I’m probably being overly harsh, Lost Planet 3 does have some good qualities and I haven’t mentioned any of them yet. Firstly you can play music inside your robot. Walking slowly so you can fulfill a pointless task is made surprisingly more enjoyable when you can listen to classic country music as you do it. Also you can swap in and out of the robot very quickly. You’ll be doing this a lot so thankfully jumping in or out of the cockpit is a smooth and fluid process.

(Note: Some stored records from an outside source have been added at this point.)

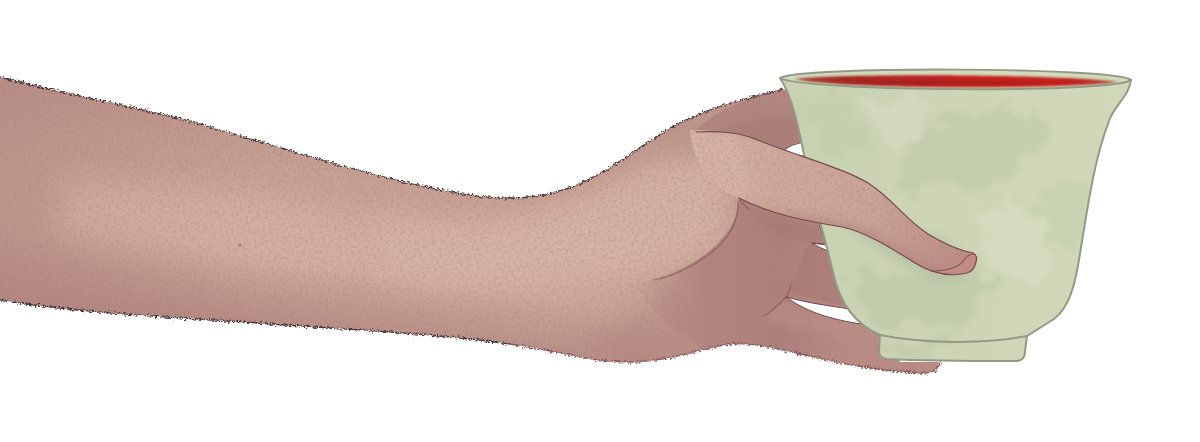
<!DOCTYPE html>
<html lang="en">
<head>
<meta charset="utf-8">
<title>Hand holding a tea cup</title>
<style>
:root {
  --paper: #ffffff;
  --skin-light: #d9b9ab;
  --skin: #cda799;
  --skin-mid: #bf978c;
  --skin-shade: #b18680;
  --skin-deep: #a2756f;
  --skin-line: #75494a;
  --arm-line: #4a3539;
  --celadon: #cdd5b6;
  --celadon-light: #d6dcc0;
  --celadon-shade: #bbc5a6;
  --cup-line: #929a84;
  --tea: #c4201f;
  --tea-dark: #a32a25;
}
html, body { margin: 0; background: var(--paper); overflow: hidden; }
svg { display: block; width: 1200px; height: 442px; }
.line { fill: none; stroke: var(--skin-line); stroke-width: 1.2; stroke-linecap: round; stroke-linejoin: round; }
.rough { fill: none; stroke: var(--arm-line); stroke-width: 1.3; filter: url(#rough-edge); }
.rough-soft { stroke: #86565a; }
.cup-line { fill: none; stroke: var(--cup-line); stroke-width: 2; stroke-linejoin: round; stroke-linecap: round; }
.gap { fill: var(--paper); stroke: var(--skin-line); stroke-width: 1; stroke-linejoin: round; }
.shade { fill: var(--skin-shade); }
.wash { fill: var(--celadon-shade); }
.wash-light { fill: var(--celadon-light); }
</style>
</head>
<body>
<svg viewBox="0 0 1200 442" role="img" aria-label="An outstretched arm holding a pale green tea cup">
  <defs>
    <linearGradient id="arm-tone" gradientUnits="userSpaceOnUse" x1="330" y1="120" x2="300" y2="345">
      <stop offset="0" stop-color="var(--skin-mid)"/>
      <stop offset=".4" stop-color="var(--skin)"/>
      <stop offset=".65" stop-color="var(--skin)"/>
      <stop offset="1" stop-color="var(--skin-shade)"/>
    </linearGradient>
    <linearGradient id="shoulder-tone" gradientUnits="userSpaceOnUse" x1="0" y1="0" x2="260" y2="0">
      <stop offset="0" stop-color="var(--skin-shade)" stop-opacity=".55"/>
      <stop offset="1" stop-color="var(--skin-shade)" stop-opacity="0"/>
    </linearGradient>
    <linearGradient id="palm-tone" gradientUnits="userSpaceOnUse" x1="630" y1="300" x2="850" y2="300">
      <stop offset="0" stop-color="var(--skin-shade)" stop-opacity="0"/>
      <stop offset=".35" stop-color="var(--skin-shade)"/>
      <stop offset=".7" stop-color="#ad807b"/>
      <stop offset="1" stop-color="#b98d85"/>
    </linearGradient>
    <linearGradient id="thumb-tone" gradientUnits="userSpaceOnUse" x1="690" y1="160" x2="976" y2="262">
      <stop offset="0" stop-color="#d2aea0"/>
      <stop offset=".6" stop-color="#cca598"/>
      <stop offset="1" stop-color="#ba8a82"/>
    </linearGradient>
    <linearGradient id="cup-tone" x1="0" y1="0" x2="1" y2="0">
      <stop offset="0" stop-color="#c9d1b3"/>
      <stop offset=".5" stop-color="var(--celadon)"/>
      <stop offset="1" stop-color="#d1d8ba"/>
    </linearGradient>
    <linearGradient id="tea-tone" x1="0" y1="0" x2="1" y2="0">
      <stop offset="0" stop-color="#a84a3e"/>
      <stop offset=".15" stop-color="var(--tea-dark)"/>
      <stop offset=".5" stop-color="var(--tea)"/>
      <stop offset=".85" stop-color="var(--tea)"/>
      <stop offset="1" stop-color="#b0503f"/>
    </linearGradient>
    <filter id="rough-edge" filterUnits="userSpaceOnUse" x="-10" y="0" width="1210" height="442">
      <feTurbulence type="fractalNoise" baseFrequency=".4" numOctaves="2" seed="4" result="noise"/>
      <feDisplacementMap in="SourceGraphic" in2="noise" scale="6" xChannelSelector="R" yChannelSelector="G"/>
    </filter>
    <filter id="paper-grain" filterUnits="userSpaceOnUse" x="0" y="0" width="1200" height="442">
      <feTurbulence type="fractalNoise" baseFrequency=".35" numOctaves="3" seed="9" result="noise"/>
      <feColorMatrix in="noise" type="matrix" values="0 0 0 0 .4  0 0 0 0 .22  0 0 0 0 .2  0 0 0 .9 -.36" result="grain"/>
      <feComposite in="grain" in2="SourceAlpha" operator="in" result="clipped"/>
      <feMerge><feMergeNode in="SourceGraphic"/><feMergeNode in="clipped"/></feMerge>
    </filter>
    <filter id="soft" x="-40%" y="-60%" width="180%" height="220%"><feGaussianBlur stdDeviation="14"/></filter>
    <filter id="soft-small" x="-30%" y="-60%" width="160%" height="220%"><feGaussianBlur stdDeviation="4"/></filter>
    <filter id="soft-tea" x="-5%" y="-40%" width="110%" height="180%"><feGaussianBlur stdDeviation="1"/></filter>
    <filter id="watercolour" x="-20%" y="-20%" width="140%" height="140%">
      <feTurbulence type="fractalNoise" baseFrequency=".04" numOctaves="3" seed="7" result="noise"/>
      <feDisplacementMap in="SourceGraphic" in2="noise" scale="45" xChannelSelector="R" yChannelSelector="G" result="spread"/>
      <feGaussianBlur in="spread" stdDeviation="2"/>
    </filter>
    <path id="arm-shape" d="M0 77C65 94 130 106 190 121C265 143 330 164 400 181C440 190 475 198 510 198C570 198 605 172 650 141C690 113 725 104 783 89L860 120V240L900 362H941Q936 374 924 373C875 371 840 363 800 354C770 347 748 342 730 344C700 349 675 360 635 362C590 363 560 351 510 344C440 334 370 331 300 326C200 318 90 315 0 300Z"/>
    <path id="cup-body" d="M780 78C795 100 801 142 809 179C818 216 825 238 833 272C840 306 857 325 880 335L879 351Q879 358 887 359C930 361 975 361 1017 361Q1025 360 1025 352L1027 336L1054 319C1070 307 1075 283 1079 260C1088 205 1094 160 1109 121C1114 105 1129 97 1131 80C1118 67 795 66 780 78Z"/>
    <path id="thumb-shape" d="M690 130C718 130 738 132 755 139C800 157 843 168 868 183C892 198 905 219 928 234C946 245 962 251 973 253Q978 256 976 262Q974 271 967 273C951 277 933 274 915 263C888 246 865 232 842 227C805 221 770 214 739 198C715 190 690 160 690 130Z"/>
    <clipPath id="arm-clip"><use href="#arm-shape"/></clipPath>
    <clipPath id="cup-clip"><use href="#cup-body"/></clipPath>
    <clipPath id="thumb-clip"><use href="#thumb-shape"/></clipPath>
  </defs>

  <g id="arm">
    <g filter="url(#paper-grain)">
      <g clip-path="url(#arm-clip)">
        <use href="#arm-shape" fill="url(#arm-tone)"/>
        <rect width="260" height="442" fill="url(#shoulder-tone)"/>
        <path d="M380 215C480 245 560 210 650 160L735 150L725 235C650 285 500 300 380 280Z" fill="var(--skin-light)" opacity=".75" filter="url(#soft)"/>
        <path d="M60 180C170 180 290 205 390 230V275C270 275 150 250 60 235Z" fill="var(--skin-light)" opacity=".5" filter="url(#soft)"/>
        <path class="shade" d="M570 345C630 320 660 290 720 280L760 350L640 375Z" opacity=".6" filter="url(#soft)"/>
        <path id="palm" d="M636 284C690 272 738 240 738 200L860 190L945 380H735C700 340 650 320 636 284Z" fill="url(#palm-tone)"/>
        <path id="index-finger" d="M695 131C715 110 748 99 783 86L850 110V165L806 156C770 144 738 130 695 131Z" fill="var(--skin-shade)"/>
        <path d="M720 132Q760 110 800 118V158Z" fill="var(--skin-deep)" opacity=".45" filter="url(#soft-small)"/>
        <path d="M738 203C770 222 802 222 832 230L822 246C795 240 765 232 738 203Z" fill="var(--skin-deep)" opacity=".5" filter="url(#soft-small)"/>
        <path d="M787 292C802 270 800 250 812 242L850 250V308Z" fill="#aa7b76" opacity=".7"/>
        <path d="M760 318Q775 306 787 299C810 315 845 322 865 326L882 340C840 340 795 330 760 318Z" fill="#bd9088" opacity=".6" filter="url(#soft-small)"/>
      </g>
    </g>
    <path class="gap" d="M782 151Q792 144 803 142L808 157Q794 155 782 151Z"/>
    <path class="gap" d="M812 243L830 250L830 247L828 224L819 225Q824 237 826 244Z" stroke="none" fill="none"/>
    <path class="gap" d="M812 243L826 245L828 251Q818 247 812 243Z"/>
    <path class="gap" d="M786 297C808 303 830 306 850 309L868 325C838 321 809 314 786 297Z"/>
    <path class="line" d="M786 297Q776 308 764 316M786 297Q790 291 791 284M738 202Q739 230 712 252Q684 274 654 280" opacity=".55"/>
    <path class="rough" d="M0 77C65 94 130 106 190 121C265 143 330 164 400 181C440 190 475 198 510 198C570 198 605 172 650 141C690 113 725 104 783 89"/>
    <path class="rough" d="M0 300C90 315 200 318 300 326C370 331 440 334 510 344"/>
    <path class="rough rough-soft" d="M510 344C560 351 590 363 635 362C675 360 700 349 730 344C748 342 770 347 800 354C840 363 875 371 924 373Q936 374 941 362"/>
    <circle cx="240" cy="245" r="1.4" fill="var(--skin-deep)"/>
  </g>

  <g id="cup">
    <use href="#cup-body" fill="url(#cup-tone)"/>
    <g clip-path="url(#cup-clip)">
      <g filter="url(#watercolour)">
        <path class="wash" d="M915 130L1010 105L1050 130L1000 185L900 190Z" opacity=".5"/>
        <path class="wash" d="M850 270L930 280L1000 270L960 325L870 325Z" opacity=".55"/>
        <path class="wash" d="M1040 190L1100 180L1080 250L1030 235Z" opacity=".3"/>
        <path class="wash" d="M800 100L850 95L870 150L820 150Z" opacity=".3"/>
        <path class="wash-light" d="M980 200L1050 220L1040 300L990 260Z" opacity=".8"/>
        <path class="wash-light" d="M860 100L930 100L900 150Z" opacity=".7"/>
        <path class="wash" d="M880 340H960L930 360H880Z" opacity=".4"/>
      </g>
      <path d="M846 230C880 246 905 272 940 282Q965 284 978 268L940 235Z" fill="#a9b295" opacity=".45" filter="url(#soft-small)"/>
    </g>
    <path id="rim" d="M780 78C795 67 1118 67 1131 80C1120 92 800 93 780 78Z" fill="#d3dabd"/>
    <path id="tea" d="M794 79C830 73 1070 74 1119 82C1075 89 840 90 794 79Z" fill="url(#tea-tone)" filter="url(#soft-tea)"/>
    <path d="M840 82Q950 87 1060 83Q950 79 840 82Z" fill="#8f1d1b" opacity=".45" filter="url(#soft-tea)"/>
    <use href="#cup-body" class="cup-line"/>
    <path class="cup-line" d="M780 78C805 92 1118 93 1131 80M880 335C925 344 985 344 1027 336"/>
  </g>

  <g id="thumb">
    <g filter="url(#paper-grain)">
      <g clip-path="url(#thumb-clip)">
        <use href="#thumb-shape" fill="url(#thumb-tone)"/>
        <path d="M680 120L735 135L755 185L735 220L680 200Z" fill="var(--skin-light)" opacity=".5" filter="url(#soft-small)"/>
        <path d="M745 205C800 216 840 218 872 232C900 248 925 268 960 274L930 285L840 235Z" fill="var(--skin-shade)" opacity=".7" filter="url(#soft-small)"/>
        <path id="thumb-nail" d="M931 271Q957 271 964 260Q968 254 977 253V266L966 276Z" fill="#c58d85"/>
      </g>
    </g>
    <path class="line" d="M696 132C720 131 738 132 755 139C800 157 843 168 868 183C892 198 905 219 928 234C946 245 962 251 973 253Q978 256 976 262Q974 271 967 273C951 277 933 274 915 263C888 246 865 232 842 227C805 221 770 214 739 198"/>
    <path class="line" d="M931 271Q957 271 964 260Q967 255 973 254" opacity=".8"/>
    <path class="line" d="M739 198Q742 204 749 209" opacity=".6"/>
  </g>
</svg>
</body>
</html>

Then as you start to get into the game it starts to become strangely enjoyable. It’s a bit like watching a bad movie that’s so bad it becomes good again. Lost Planet 3 makes so little effort to entertain you that it almost becomes interesting for this very reason. It’s the exact opposite of what has become predictable in the world of videogames; generic action shooters that bombard your senses as though they’re afraid that you might not be having enough fun. And if that’s what you like then great, but if you want to shoot civilians in a Russian airport then you might have bought the wrong game.
With it’s slow pace, dull missions, and bland graphics (everything is blue) Lost Planet 3 might seem to be a hard one to recommend. But y’know what, there’s still enjoyment to be had here. ‘What will the game throw at me next? Fixing? Drilling? Maybe some backtracking? Will I get to shoot more bugs (yes)? And can the framerate handle it (no)? If I’m super lucky will I get another video call from my character’s annoying wife?’. These were the questions that went through my head as I played Lost Planet 3, and the answers usually made me smile.